I left that workshop so completely overwhelmed by information and so intimidated by the prospect of failure that I just gave up altogether. That adorable lady who ran the workshop would be so disappointed if she knew this. She’d be sad. She’d wonder where she went wrong!
When you’re already good at something, it seems so easy. You excitedly share your passion – be it gardening or fashion or quilting or scrapbooking – with anyone who will listen. You could go on for hours sharing all sorts of inside information that any self-respecting friend of yours would be lucky to learn.
When you’re the one trying to learn, however, it’s anything but easy. You yearn for someone to tell you just what you need to know and nothing more. You wish everyone would stop throwing around complicated terms that you don’t understand and acting like it was a piece of cake. It’s not a piece of cake to you. Far from it.
This is what used to happen when I started to talk to someone about cooking. People nodded politely. If they were a client, they took notes. They enthusiastically oohed and ahhed over suggestions I made. They said things like “That sounds delicious!” and “I can’t wait to try it!” But more often than I’d like, when they got in their car and drove home, they never turned on the stove.
Once I caught on to this, and got over my sadness and merciless self-criticism, I was bound and determined to change the outcome. I don’t want people to listen to me talk about cooking – I want them to actually cook! The research is so clear that cooking for yourself at home is one of the very best things you can do to improve your health and well-being. It’s why Nourish places such an emphasis on healthy eating out of all the healthy lifestyle habits out there for you to adopt! Being able to turn a few simple ingredients into a nourishing meal makes it far easier to control your weight and your overall health.

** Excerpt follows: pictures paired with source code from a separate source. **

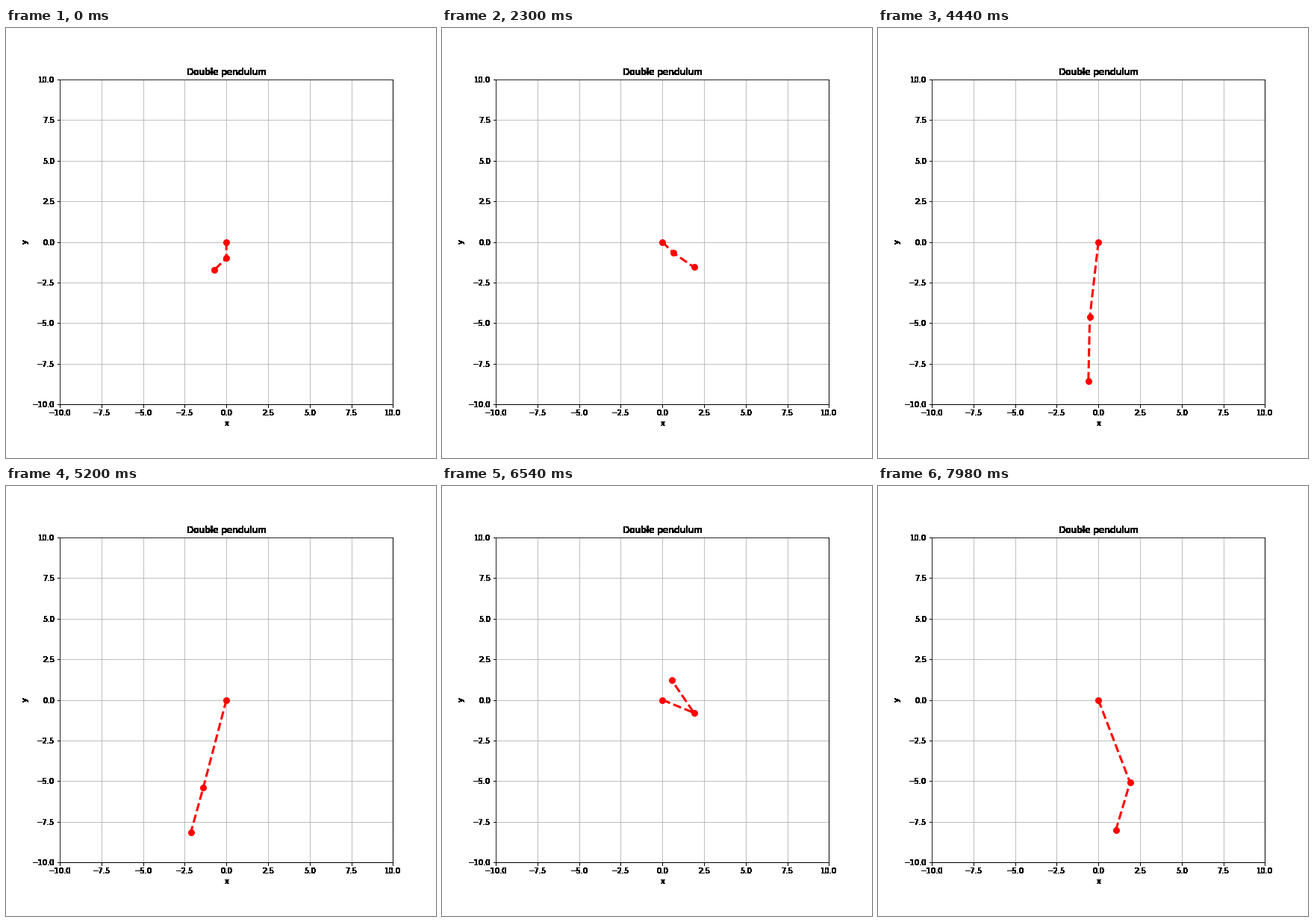
A matplotlib script that plays this animation: 576 by 576 pixels, repeating every 8000 ms.

```python
import math

import matplotlib.pyplot as plt
import numpy as np
from matplotlib.animation import FuncAnimation
from matplotlib.transforms import Bbox

G, K, REST = 9.81, 10.0, 1.0
FRAMES, INTERVAL = 400, 20
DT = 20 / 999
SUBSTEPS = 20


def pull(d):
    """Spring force per unit mass along the complex vector d."""
    length = abs(d)
    return -K * (length - REST) * d / length


def slope(s):
    z1, z2, v1, v2 = s
    f1, f2 = pull(z1), pull(z2 - z1)
    return v1, v2, f1 - f2 - 1j * G, f2 - 1j * G


def shift(s, ds, h):
    return tuple(a + h * b for a, b in zip(s, ds))


def rk4(s, h):
    a = slope(s)
    b = slope(shift(s, a, h / 2))
    c = slope(shift(s, b, h / 2))
    d = slope(shift(s, c, h))
    mean = tuple((p + 2 * q + 2 * r + t) / 6 for p, q, r, t in zip(a, b, c, d))
    return shift(s, mean, h)


def simulate():
    """Two equal masses on springs, both stretching at speed 5 from rest length."""
    u1, u2 = -1j, -(1 + 1j) / math.sqrt(2)
    state = (u1, u1 + u2, 5 * u1, 5 * (u1 + u2))
    path = []
    for _ in range(FRAMES):
        path.append((0, state[0], state[1]))
        for _ in range(SUBSTEPS):
            state = rk4(state, DT / SUBSTEPS)
    return np.array(path)


plt.rcParams.update({"font.family": "DejaVu Sans", "font.size": 10})
fig, ax = plt.subplots(figsize=(8, 8), dpi=72, facecolor=(1, 1, 1, 0))
fig.subplots_adjust(left=0.125, right=0.9, bottom=0.125, top=0.88)
ax.set(xlim=(-10, 10), ylim=(-10, 10), xlabel="x", ylabel="y",
       title="Double pendulum")
ax.grid()

# Dropping the alpha channel gives the lettering its hard, heavy edges.
fig.canvas.draw()
backdrop = np.array(fig.canvas.buffer_rgba())[..., :3].copy()
fig.set_facecolor("white")
fig.figimage(backdrop, zorder=-1)
ax.set_title("")
ax.set_axis_off()

path = simulate()
line, = ax.plot([], [], "ro--", lw=3, markersize=8)
# Stop one pixel short so the frame stays on top of the bobs.
line.set_clip_box(Bbox.from_extents(72, 73, 518, 507))


def draw(i):
    line.set_data(path[i].real, path[i].imag)
    return line,


anim = FuncAnimation(fig, draw, frames=FRAMES, interval=INTERVAL, repeat=True)
plt.show()
```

So now, when I get into a conversation about cooking, especially with a novice, I try to remember that gardening class. I don’t throw around fancy cooking terms like braise and simmer and blanch. I don’t spout off ten adaptations she could make to the simple recipe I’m sharing – I just share the recipe. I write it down. I tell her to call me if she gets confused in the middle of making it. I send her pictures or videos if I have them. Or, better yet, I offer to cook with her.
If you’re one of the sweet followers who has read the Nourish blog for a while but who hasn’t actually gotten up the nerve to cook anything, will you reach out to me? Post a question in comments below this post or any recipe post in our archives. Drop me an email. Send me a message via Facebook. I am here for you, and so are the hundreds of people reading this blog or in our Facebook community, many of whom are accomplished home cooks who would be delighted to demystify healthy cooking for you. We’re all here to help. So please, don’t panic….just cook!